Born into a wealthy, socially prominent California family, Helen Hyde received art instruction in New York, Berlin, Paris, and finally Japan, where she spent half of her adult life. In addition to learning ukiyo-e printmaking techniques, Hyde studied the Japanese language and traditional brush painting during her residence there. She entrusted the block-cutting and printing of her designs to Japanese masters, however, overseeing their labor to obtain the results she wanted. Her editions ran anywhere from 100 to 250 impressions, an astonishing number that would be much lower if the physical effort of production had been her own.

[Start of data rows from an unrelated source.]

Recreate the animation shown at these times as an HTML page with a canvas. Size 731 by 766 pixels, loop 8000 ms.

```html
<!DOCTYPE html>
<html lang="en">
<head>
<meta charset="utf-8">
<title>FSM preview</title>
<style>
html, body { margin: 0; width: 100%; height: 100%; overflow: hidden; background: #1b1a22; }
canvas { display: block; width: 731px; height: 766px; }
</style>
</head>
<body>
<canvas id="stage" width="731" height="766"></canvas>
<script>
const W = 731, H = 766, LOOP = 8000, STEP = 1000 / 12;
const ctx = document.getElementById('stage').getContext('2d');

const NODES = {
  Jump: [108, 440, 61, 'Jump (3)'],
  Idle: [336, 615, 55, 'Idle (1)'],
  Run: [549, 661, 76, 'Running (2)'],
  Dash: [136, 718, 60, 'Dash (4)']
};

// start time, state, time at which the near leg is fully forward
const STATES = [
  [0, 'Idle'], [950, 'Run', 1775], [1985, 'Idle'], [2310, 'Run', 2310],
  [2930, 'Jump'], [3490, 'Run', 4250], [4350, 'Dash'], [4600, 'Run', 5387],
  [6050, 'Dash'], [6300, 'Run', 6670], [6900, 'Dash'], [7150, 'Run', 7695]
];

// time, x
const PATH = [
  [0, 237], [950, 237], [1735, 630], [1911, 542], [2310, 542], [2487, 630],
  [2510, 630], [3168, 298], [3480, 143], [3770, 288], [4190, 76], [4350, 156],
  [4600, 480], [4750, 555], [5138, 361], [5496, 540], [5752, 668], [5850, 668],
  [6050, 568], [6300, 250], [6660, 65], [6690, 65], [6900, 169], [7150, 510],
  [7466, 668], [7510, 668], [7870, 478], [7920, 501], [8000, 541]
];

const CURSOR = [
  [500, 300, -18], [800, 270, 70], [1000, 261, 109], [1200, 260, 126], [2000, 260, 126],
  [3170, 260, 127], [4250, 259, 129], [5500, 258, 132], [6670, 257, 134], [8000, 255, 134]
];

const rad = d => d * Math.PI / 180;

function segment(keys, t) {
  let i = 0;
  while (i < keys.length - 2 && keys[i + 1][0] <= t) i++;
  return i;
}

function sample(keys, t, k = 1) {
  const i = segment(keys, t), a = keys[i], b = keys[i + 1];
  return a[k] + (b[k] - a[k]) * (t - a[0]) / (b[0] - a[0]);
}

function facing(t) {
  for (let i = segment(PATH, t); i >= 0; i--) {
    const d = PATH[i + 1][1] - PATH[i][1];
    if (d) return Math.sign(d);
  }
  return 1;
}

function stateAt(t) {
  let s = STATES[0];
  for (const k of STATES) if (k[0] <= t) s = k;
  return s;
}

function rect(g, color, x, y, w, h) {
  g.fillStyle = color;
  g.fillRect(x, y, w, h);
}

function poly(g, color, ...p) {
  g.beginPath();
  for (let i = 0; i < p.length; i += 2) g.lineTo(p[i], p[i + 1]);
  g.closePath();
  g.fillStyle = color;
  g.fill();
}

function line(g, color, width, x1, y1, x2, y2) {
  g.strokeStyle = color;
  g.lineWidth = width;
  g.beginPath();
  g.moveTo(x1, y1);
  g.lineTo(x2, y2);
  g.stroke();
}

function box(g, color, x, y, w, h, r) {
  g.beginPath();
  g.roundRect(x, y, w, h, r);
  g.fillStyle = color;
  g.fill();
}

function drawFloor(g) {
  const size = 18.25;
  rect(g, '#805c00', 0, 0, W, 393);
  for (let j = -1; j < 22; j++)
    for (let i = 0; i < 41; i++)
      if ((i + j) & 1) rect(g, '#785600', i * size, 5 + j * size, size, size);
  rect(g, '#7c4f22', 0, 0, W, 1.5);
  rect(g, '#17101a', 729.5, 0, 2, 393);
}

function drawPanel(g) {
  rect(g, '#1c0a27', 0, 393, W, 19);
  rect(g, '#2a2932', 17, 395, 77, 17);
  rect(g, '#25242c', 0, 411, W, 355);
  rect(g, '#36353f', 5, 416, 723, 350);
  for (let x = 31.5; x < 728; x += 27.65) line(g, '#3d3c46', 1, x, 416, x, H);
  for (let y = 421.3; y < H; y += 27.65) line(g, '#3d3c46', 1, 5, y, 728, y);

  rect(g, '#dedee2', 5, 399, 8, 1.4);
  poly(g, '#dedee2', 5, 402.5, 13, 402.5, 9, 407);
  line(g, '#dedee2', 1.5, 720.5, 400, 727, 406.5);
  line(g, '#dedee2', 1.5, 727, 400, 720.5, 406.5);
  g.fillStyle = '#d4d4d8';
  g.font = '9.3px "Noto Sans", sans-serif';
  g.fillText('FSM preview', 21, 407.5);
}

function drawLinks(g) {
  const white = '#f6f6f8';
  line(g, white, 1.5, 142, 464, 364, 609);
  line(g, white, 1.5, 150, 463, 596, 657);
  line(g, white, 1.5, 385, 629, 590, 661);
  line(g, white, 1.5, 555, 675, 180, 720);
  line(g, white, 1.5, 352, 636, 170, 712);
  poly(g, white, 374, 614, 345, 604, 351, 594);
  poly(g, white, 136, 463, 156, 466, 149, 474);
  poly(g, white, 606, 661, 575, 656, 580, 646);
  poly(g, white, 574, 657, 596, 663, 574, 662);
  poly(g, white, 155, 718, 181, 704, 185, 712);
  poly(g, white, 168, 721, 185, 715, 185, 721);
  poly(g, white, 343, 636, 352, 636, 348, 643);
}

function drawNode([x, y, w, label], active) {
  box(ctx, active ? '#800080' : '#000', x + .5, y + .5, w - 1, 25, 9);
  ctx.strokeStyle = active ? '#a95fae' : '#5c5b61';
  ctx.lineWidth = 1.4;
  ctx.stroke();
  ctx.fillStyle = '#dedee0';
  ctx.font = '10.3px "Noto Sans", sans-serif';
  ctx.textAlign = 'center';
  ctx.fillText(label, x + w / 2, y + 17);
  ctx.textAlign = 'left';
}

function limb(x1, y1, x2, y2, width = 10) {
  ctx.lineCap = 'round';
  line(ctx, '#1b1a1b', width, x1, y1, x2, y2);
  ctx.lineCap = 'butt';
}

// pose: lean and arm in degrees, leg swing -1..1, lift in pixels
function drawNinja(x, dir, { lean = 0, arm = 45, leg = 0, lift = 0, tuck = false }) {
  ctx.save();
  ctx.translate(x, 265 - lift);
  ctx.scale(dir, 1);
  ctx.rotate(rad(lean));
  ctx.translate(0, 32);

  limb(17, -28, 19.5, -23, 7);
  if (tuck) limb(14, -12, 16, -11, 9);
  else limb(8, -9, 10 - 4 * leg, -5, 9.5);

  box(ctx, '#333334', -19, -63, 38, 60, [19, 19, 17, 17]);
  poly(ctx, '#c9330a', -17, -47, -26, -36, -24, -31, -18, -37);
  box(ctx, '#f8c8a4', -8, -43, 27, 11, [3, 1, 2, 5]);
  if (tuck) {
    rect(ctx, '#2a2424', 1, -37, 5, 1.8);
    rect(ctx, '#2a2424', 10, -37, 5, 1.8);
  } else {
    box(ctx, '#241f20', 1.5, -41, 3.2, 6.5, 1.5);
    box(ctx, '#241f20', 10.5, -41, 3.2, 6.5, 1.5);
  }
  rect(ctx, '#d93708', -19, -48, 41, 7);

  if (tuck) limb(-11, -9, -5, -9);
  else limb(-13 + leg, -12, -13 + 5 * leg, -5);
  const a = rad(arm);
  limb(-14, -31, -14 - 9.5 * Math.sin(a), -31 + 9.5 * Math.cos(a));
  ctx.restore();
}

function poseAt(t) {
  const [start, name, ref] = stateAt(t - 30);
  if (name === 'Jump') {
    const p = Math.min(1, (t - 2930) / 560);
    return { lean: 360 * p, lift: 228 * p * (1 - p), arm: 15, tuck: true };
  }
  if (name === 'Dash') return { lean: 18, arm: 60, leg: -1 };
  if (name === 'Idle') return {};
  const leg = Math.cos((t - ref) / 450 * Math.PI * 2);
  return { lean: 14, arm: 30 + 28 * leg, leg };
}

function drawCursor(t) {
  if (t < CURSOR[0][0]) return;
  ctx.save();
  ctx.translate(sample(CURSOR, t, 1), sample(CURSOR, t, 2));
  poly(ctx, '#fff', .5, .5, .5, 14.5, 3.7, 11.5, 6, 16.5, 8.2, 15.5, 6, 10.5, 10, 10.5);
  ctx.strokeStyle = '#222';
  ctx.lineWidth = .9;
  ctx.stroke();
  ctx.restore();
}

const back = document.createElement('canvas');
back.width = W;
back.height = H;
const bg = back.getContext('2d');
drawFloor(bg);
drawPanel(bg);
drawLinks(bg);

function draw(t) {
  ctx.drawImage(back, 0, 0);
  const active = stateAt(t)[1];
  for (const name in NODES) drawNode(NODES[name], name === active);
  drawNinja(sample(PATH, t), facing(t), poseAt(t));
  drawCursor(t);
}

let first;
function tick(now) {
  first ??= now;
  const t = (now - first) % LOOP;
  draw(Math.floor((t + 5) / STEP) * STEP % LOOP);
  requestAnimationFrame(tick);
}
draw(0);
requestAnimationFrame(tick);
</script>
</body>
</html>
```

Resource: Chelsea Foxwell and Anne Leonard, Awash in Color: French and Japanese Prints, exh. cat. (Chicago: Smart Museum of Art, 2012), pp. 153–55.